Finally, established companies with a lot of free cash flow and low dividend payout ratios could become a target for activist hedge funds. For example, Apple Inc. began paying dividends after its 0% payout ratio became indefensible amid its record cash stockpile. As a result, these companies could become opportunities for income investors.
Finding or Calculating Dividend Payouts
Financial websites provide the easiest way to find a company’s dividend payout ratio. For example, on Yahoo! Finance, you can visit a company’s Statistics page and scroll down to the Dividends & Splits section to find its Payout Ratio and other dividend-related data points. But, of course, some websites are easier to use and more helpful than others.
TrackYourDividends shows the payout ratio front and center. Source: TrackYourDividends
Using TrackYourDividends, you can quickly see any company’s dividend payout ratio by visiting the Stock Analysis dashboard and typing in a ticker symbol. You can also find helpful information like the dividend yield, annual payment amount, and years of dividend increases. And it’s free to sign-up and start using these purpose-built dashboards.
Other Metrics Investors Should Monitor
The dividend payout ratio is just one of many metrics to consider when looking at potential opportunities. For example, you may also want to factor in dividend yields to ensure you earn enough income or quality metrics to reduce a stock’s downside risk. But, of course, the exact metrics you use depend on your objectives and risk tolerance.
Some other metrics to consider include:
- Dividend Yield – The dividend yield expresses your annual return from income (excluding capital gains). As discussed, you can use this metric to compare different opportunities or calculate your expected income from dividends.

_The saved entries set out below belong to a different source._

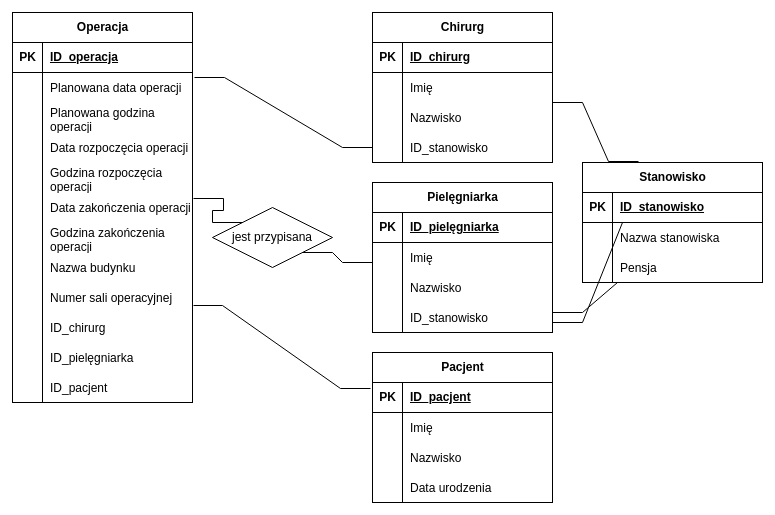
<!DOCTYPE html>
<html lang="pl">
<head>
<meta charset="utf-8">
<title>Diagram encji: Operacja</title>
<style>
:root { --ink: #000; --paper: #fff; }
* { box-sizing: border-box; margin: 0; padding: 0; }
body { width: 775px; height: 515px; overflow: hidden; background: var(--paper); }
.diagram {
  position: relative; width: 775px; height: 515px; overflow: hidden;
  font: 12px/14px "Liberation Sans", Arial, sans-serif; color: var(--ink);
}
.entity {
  position: absolute; width: 181px; overflow: hidden;
  border: 1px solid var(--ink); background: var(--paper);
}
.operation { left: 12px; top: 12px; height: 391px; }
.surgeon { left: 372px; top: 12px; height: 151px; }
.nurse { left: 372px; top: 182px; height: 151px; }
.patient { left: 372px; top: 352px; height: 151px; }
.position { left: 582px; top: 162px; height: 121px; }
.entity h2 {
  height: 30px; border-bottom: 1px solid var(--ink);
  font-size: 12px; line-height: 29px; text-align: center;
}
.key {
  display: grid; grid-template-columns: 30px 1fr; height: 30px;
  border-bottom: 1px solid var(--ink); font-weight: bold; line-height: 29px;
}
.key span { border-right: 1px solid var(--ink); text-align: center; }
.key b { padding-left: 7px; text-decoration: underline; }
.fields { margin-left: 29px; border-left: 1px solid var(--ink); list-style: none; }
.fields li {
  display: flex; align-items: center; height: 30px; padding-left: 7px;
  overflow: hidden; white-space: nowrap;
}
.fields .two-line { padding-top: 3px; }
.links { position: absolute; left: 0; top: 0; fill: none; stroke: var(--ink); }
.links polygon { fill: var(--paper); }
.relation {
  position: absolute; left: 212px; top: 207px; width: 120px;
  line-height: 60px; text-align: center;
}
</style>
</head>
<body>
<main class="diagram">
  <section class="entity operation">
    <h2>Operacja</h2>
    <p class="key"><span>PK</span><b>ID_operacja</b></p>
    <ul class="fields">
      <li>Planowana data operacji</li>
      <li class="two-line">Planowana godzina<br>operacji</li>
      <li>Data rozpoczęcia operacji</li>
      <li class="two-line">Godzina rozpoczęcia<br>operacji</li>
      <li>Data zakończenia operacji</li>
      <li class="two-line">Godzina zakończenia<br>operacji</li>
      <li>Nazwa budynku</li>
      <li>Numer sali operacyjnej</li>
      <li>ID_chirurg</li>
      <li>ID_pielęgniarka</li>
      <li>ID_pacjent</li>
    </ul>
  </section>

  <section class="entity surgeon">
    <h2>Chirurg</h2>
    <p class="key"><span>PK</span><b>ID_chirurg</b></p>
    <ul class="fields">
      <li>Imię</li>
      <li>Nazwisko</li>
      <li>ID_stanowisko</li>
    </ul>
  </section>

  <section class="entity nurse">
    <h2>Pielęgniarka</h2>
    <p class="key"><span>PK</span><b>ID_pielęgniarka</b></p>
    <ul class="fields">
      <li>Imię</li>
      <li>Nazwisko</li>
      <li>ID_stanowisko</li>
    </ul>
  </section>

  <section class="entity patient">
    <h2>Pacjent</h2>
    <p class="key"><span>PK</span><b>ID_pacjent</b></p>
    <ul class="fields">
      <li>Imię</li>
      <li>Nazwisko</li>
      <li>Data urodzenia</li>
    </ul>
  </section>

  <section class="entity position">
    <h2>Stanowisko</h2>
    <p class="key"><span>PK</span><b>ID_stanowisko</b></p>
    <ul class="fields">
      <li>Nazwa stanowiska</li>
      <li>Pensja</li>
    </ul>
  </section>

  <svg class="links" width="775" height="515" viewBox="0 0 775 515" aria-hidden="true">
    <g transform="translate(.5 .5)">
      <polygon points="212,237 272,207 332,237 272,267"/>
      <polyline points="194,77 224,77 342,147 372,147"/>
      <polyline points="193,198 223,198 223,210 212,210 212,222 242,222"/>
      <polyline points="302,252 332,252 342,262 372,262"/>
      <polyline points="193,305 222,305 340,388 370,388"/>
      <polyline points="552,102 582,102 608,161 638,161"/>
      <polyline points="552,312 582,312 617,282"/>
      <polyline points="552,322 582,322 622,222"/>
    </g>
  </svg>
  <p class="relation">jest przypisana</p>
</main>
</body>
</html>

- Beta Coefficient – The beta coefficient reflects a stock’s risk relative to the overall market. Higher beta coefficients could jeopardize future dividends or stock valuations compared to lower readings, making it an important measure of risk.
- Yield on Cost – The yield on cost calculates a “dividend yield” based on your cost basis rather than the market price. In other words, it reflects how much you make with your existing assets at your blended purchase price.
- Free Cash Flow – Free cash flow is a company’s cash flow from operations less its capital expenditures. If a company has no free cash flow, it cannot finance dividend payments, so investors should always look for growing free cash flow.
- Debt – Financial leverage is a double-edged sword. If a company has a high debt-to-capital ratio, future dividend payments could be jeopardized by rising interest costs. But efficient use of leverage can help boost dividend yields.
TrackYourDividends provides many metrics for dividend investors to consider. Source: TrackYourDividends
TrackYourDividends provides a broad range of financial metrics you can use to compare, analyze, and invest in dividend stocks. For example, the platform provides many of the most common financial ratios (see above) and numerical scores to easily compare them.
The Bottom Line
Dividend payout ratios are an essential metric for income investors. By comparing a company’s dividend payouts to its net income, you can quickly determine if its dividend is sustainable over the long haul. But, of course, payout ratios aren’t the only metrics that dividend investors should consider – they’re just one part of a larger analysis.
If you’re interested in dividend investing, TrackYourDividends can help you analyze new opportunities, track your overall portfolio, and estimate your income growth over time.